Records from a dataset
————————

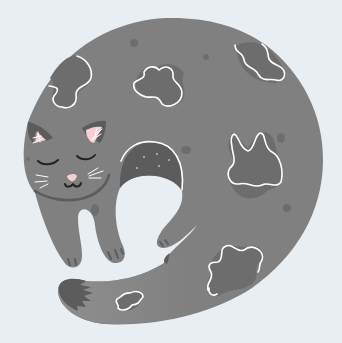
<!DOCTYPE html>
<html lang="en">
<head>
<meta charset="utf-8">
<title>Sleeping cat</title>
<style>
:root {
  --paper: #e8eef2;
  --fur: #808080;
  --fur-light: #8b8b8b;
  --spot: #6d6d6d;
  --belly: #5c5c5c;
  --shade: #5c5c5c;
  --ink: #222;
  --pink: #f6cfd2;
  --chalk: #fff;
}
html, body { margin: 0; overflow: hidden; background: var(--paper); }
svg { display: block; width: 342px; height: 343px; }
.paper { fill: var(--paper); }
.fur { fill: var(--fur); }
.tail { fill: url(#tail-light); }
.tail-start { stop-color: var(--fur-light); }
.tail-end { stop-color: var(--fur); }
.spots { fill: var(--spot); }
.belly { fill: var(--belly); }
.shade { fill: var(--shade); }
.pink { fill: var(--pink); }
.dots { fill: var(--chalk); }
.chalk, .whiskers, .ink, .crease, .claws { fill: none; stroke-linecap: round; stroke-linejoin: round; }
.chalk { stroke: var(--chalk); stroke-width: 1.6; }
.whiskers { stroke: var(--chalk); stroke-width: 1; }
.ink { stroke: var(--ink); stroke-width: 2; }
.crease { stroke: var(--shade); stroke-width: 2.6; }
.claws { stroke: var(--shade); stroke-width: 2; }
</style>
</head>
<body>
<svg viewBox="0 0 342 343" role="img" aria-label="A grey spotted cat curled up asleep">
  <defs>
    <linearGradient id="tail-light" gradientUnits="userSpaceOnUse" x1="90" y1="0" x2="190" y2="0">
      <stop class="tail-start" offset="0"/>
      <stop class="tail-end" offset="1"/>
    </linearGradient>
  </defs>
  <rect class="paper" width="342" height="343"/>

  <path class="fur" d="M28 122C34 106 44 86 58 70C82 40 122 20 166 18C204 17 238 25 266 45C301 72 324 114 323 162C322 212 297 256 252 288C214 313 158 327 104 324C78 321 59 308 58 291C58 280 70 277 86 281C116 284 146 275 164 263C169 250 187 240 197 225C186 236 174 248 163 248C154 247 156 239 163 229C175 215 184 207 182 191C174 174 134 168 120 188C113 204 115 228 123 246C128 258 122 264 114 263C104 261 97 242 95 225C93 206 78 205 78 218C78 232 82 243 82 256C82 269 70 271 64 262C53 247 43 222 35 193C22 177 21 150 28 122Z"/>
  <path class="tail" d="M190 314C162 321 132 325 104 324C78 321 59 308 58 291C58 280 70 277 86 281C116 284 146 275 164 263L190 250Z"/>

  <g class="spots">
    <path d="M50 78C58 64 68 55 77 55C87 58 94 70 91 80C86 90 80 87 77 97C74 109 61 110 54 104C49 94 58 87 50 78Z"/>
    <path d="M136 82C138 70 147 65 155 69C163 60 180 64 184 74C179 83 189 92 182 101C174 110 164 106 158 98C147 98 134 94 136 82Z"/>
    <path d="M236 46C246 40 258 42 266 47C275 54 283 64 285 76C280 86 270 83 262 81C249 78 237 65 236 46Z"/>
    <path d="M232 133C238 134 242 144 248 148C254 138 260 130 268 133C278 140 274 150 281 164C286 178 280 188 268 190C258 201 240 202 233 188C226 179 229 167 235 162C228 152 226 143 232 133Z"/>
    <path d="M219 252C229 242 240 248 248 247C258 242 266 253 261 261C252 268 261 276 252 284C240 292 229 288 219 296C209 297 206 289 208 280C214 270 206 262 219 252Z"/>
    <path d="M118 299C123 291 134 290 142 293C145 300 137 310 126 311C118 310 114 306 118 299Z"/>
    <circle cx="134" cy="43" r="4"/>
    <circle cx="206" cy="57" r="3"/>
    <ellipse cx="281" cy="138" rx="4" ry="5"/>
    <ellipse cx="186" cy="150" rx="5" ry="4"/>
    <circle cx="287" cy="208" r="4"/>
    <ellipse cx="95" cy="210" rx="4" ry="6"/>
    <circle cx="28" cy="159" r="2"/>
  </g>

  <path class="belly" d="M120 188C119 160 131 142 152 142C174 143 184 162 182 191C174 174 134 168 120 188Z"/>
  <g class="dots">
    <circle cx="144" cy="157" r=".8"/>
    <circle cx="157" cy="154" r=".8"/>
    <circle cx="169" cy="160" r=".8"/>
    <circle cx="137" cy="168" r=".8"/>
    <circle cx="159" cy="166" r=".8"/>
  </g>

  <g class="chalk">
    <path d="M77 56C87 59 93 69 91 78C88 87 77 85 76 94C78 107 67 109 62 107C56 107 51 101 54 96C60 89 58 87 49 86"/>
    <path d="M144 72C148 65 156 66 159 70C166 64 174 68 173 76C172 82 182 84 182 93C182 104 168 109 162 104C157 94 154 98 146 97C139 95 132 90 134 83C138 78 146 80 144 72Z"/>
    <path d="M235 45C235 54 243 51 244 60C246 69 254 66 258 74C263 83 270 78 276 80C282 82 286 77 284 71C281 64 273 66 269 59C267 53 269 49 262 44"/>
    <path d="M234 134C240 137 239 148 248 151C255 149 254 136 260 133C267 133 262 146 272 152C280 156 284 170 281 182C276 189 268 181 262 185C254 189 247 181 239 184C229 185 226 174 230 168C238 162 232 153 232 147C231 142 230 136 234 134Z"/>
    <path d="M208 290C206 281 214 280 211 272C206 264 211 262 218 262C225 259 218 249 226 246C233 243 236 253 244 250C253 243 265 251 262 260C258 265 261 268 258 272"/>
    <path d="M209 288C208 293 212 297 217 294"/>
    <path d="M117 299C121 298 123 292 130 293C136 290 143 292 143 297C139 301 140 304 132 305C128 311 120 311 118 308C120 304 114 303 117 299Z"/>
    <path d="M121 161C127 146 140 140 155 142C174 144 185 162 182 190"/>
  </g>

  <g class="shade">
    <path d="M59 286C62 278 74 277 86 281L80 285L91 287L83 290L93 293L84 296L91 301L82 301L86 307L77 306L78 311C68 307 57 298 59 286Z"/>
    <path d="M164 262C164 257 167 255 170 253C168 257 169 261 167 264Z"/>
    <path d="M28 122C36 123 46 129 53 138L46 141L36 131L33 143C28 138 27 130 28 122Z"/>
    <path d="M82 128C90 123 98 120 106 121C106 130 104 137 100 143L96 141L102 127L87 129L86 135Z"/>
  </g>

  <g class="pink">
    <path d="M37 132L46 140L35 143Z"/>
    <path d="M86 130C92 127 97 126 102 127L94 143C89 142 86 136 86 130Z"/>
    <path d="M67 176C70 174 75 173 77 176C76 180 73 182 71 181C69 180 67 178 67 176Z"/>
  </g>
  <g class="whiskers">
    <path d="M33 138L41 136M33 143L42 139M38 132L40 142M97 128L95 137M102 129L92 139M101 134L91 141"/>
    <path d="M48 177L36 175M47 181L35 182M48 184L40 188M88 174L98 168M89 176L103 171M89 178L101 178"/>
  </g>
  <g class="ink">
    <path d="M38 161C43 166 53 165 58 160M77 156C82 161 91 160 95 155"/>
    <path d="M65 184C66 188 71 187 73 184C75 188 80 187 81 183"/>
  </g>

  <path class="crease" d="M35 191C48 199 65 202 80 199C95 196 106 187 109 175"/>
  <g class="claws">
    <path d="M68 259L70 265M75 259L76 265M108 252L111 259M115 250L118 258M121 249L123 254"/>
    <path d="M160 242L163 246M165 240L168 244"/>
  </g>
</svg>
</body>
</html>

————————

WORK INSTRUCTION: Could you state the number of lines above in which the word "chalk" appears? Give that number by itself.

WRITTEN REPLY: 6